◆ Directions for this task
Below are some entries. Copy each line in them that holds "stroke".

#### Stored data

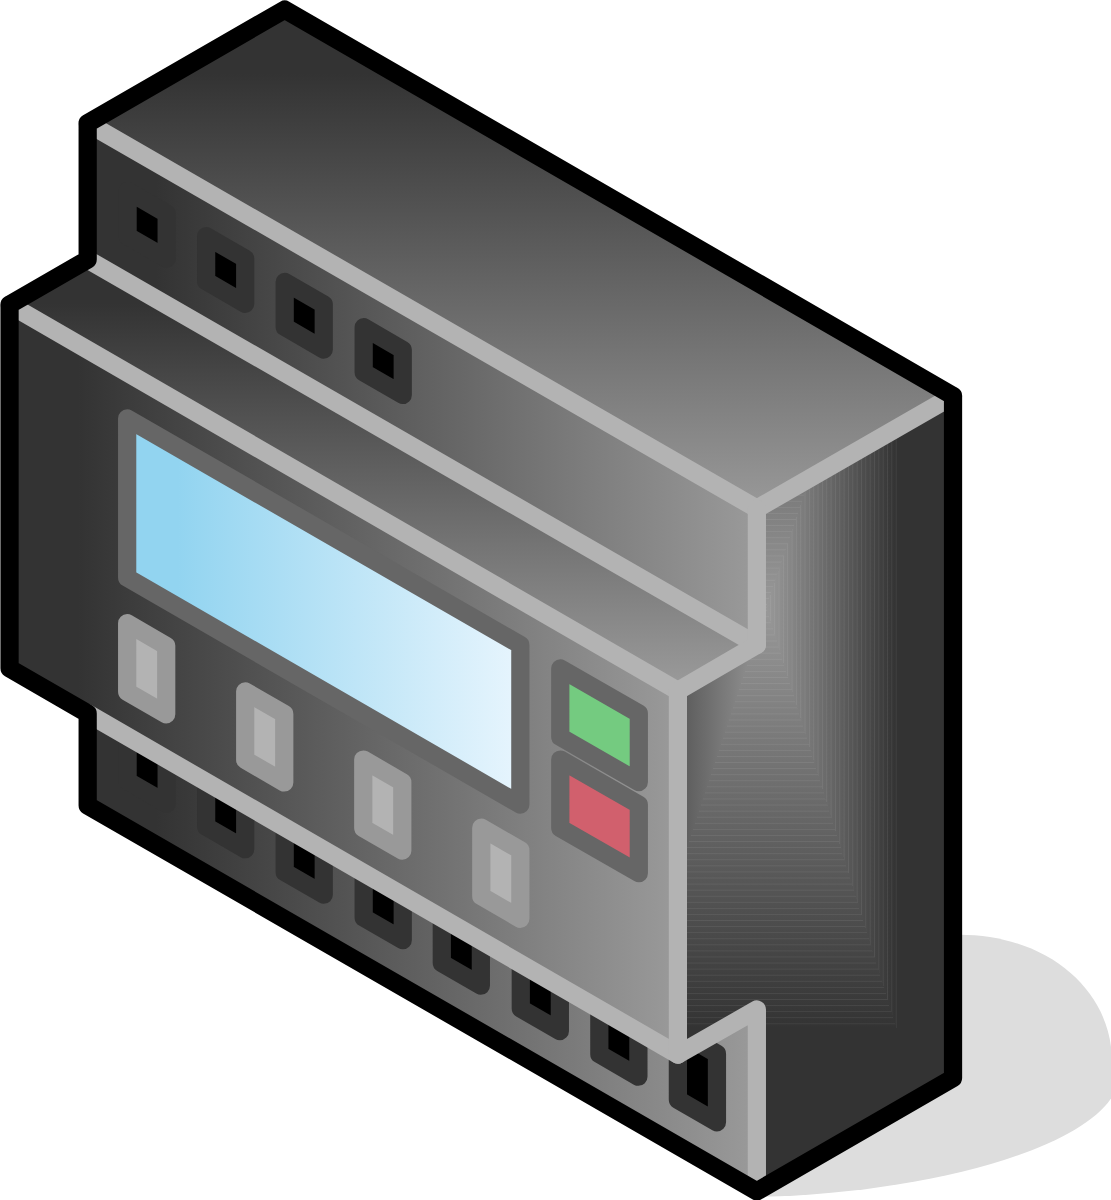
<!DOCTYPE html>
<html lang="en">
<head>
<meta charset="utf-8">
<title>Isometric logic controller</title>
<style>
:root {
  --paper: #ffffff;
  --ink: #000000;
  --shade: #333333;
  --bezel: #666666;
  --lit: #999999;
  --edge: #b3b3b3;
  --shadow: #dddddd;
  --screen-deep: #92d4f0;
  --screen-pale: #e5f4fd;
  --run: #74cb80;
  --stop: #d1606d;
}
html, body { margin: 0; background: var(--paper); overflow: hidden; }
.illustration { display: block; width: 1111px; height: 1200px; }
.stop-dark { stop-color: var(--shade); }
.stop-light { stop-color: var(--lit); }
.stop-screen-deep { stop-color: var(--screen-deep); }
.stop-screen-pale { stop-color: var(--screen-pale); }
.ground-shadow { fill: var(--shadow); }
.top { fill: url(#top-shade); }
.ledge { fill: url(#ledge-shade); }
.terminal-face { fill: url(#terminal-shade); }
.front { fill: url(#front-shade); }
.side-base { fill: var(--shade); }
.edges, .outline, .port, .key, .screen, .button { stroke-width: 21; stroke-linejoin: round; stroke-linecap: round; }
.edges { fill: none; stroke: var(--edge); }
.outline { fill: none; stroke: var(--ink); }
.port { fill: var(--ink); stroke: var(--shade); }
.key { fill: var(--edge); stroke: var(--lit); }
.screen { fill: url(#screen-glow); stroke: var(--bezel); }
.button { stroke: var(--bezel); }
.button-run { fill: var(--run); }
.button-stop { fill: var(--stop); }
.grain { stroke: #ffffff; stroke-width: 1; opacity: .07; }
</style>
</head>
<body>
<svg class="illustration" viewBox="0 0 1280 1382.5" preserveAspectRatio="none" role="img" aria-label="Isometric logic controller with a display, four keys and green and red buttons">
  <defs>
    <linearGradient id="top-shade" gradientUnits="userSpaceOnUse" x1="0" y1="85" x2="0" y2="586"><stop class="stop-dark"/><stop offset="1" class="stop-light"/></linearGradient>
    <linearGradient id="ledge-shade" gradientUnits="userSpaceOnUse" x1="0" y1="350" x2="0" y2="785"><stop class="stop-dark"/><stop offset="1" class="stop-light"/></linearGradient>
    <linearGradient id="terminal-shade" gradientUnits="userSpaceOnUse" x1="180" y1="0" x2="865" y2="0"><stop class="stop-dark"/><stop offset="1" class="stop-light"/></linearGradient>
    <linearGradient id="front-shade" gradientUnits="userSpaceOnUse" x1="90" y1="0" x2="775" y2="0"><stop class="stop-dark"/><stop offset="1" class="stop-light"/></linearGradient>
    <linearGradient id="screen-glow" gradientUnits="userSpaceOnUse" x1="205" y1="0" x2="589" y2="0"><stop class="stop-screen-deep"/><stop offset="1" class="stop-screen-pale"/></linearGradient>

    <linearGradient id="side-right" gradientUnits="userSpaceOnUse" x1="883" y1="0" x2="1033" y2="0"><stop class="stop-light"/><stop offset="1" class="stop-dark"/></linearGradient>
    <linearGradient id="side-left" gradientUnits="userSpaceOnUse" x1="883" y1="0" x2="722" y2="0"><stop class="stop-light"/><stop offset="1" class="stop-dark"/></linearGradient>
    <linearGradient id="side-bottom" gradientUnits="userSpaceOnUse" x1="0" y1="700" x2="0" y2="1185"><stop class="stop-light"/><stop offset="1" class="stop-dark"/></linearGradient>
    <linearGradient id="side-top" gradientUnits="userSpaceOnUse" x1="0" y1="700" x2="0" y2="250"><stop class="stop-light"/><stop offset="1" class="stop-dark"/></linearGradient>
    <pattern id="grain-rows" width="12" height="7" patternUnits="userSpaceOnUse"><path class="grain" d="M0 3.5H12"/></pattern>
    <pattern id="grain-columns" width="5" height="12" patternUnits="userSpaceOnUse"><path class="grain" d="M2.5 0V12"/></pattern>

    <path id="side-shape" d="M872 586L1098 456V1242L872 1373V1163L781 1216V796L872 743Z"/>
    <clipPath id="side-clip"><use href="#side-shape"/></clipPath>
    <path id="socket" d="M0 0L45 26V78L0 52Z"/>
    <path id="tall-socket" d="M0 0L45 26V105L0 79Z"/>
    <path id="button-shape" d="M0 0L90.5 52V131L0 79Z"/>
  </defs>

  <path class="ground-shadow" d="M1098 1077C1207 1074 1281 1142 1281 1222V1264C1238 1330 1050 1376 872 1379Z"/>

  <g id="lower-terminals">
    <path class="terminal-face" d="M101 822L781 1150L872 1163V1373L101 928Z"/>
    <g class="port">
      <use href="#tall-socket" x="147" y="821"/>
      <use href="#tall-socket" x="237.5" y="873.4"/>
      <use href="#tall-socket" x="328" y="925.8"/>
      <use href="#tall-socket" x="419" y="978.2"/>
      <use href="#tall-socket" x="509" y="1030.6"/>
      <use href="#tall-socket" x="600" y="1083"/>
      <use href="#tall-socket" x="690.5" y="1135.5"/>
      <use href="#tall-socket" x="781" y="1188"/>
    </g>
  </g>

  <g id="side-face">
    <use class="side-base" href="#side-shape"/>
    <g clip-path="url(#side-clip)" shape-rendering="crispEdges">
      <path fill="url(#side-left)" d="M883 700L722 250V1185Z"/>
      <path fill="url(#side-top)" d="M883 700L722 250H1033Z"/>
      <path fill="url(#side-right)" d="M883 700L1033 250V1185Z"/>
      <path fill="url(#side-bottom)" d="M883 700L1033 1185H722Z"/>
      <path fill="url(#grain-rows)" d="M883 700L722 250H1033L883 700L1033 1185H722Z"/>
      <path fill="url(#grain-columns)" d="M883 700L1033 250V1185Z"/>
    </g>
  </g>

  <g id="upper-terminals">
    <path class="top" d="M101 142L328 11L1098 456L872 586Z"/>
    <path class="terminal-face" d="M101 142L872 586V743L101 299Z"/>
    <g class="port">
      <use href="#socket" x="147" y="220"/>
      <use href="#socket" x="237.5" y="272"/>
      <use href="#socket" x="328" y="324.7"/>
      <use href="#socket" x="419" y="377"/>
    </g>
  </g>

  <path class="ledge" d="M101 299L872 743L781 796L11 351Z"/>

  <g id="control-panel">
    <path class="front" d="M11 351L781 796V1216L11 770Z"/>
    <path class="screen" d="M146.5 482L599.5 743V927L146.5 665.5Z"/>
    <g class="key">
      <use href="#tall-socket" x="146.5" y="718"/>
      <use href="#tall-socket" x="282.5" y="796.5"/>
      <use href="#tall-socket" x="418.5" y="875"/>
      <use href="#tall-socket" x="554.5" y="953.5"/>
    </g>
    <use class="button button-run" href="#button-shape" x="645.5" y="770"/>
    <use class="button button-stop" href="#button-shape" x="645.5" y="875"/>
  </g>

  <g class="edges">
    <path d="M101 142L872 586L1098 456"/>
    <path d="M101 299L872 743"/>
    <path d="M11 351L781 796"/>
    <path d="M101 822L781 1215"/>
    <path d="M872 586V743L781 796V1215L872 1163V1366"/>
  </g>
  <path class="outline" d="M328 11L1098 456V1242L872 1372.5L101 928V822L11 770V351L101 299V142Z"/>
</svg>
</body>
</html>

########

◆ Solved exercise
.edges, .outline, .port, .key, .screen, .button { stroke-width: 21; stroke-linejoin: round; stroke-linecap: round; }
.edges { fill: none; stroke: var(--edge); }
.outline { fill: none; stroke: var(--ink); }
.port { fill: var(--ink); stroke: var(--shade); }
.key { fill: var(--edge); stroke: var(--lit); }
.screen { fill: url(#screen-glow); stroke: var(--bezel); }
.button { stroke: var(--bezel); }
.grain { stroke: #ffffff; stroke-width: 1; opacity: .07; }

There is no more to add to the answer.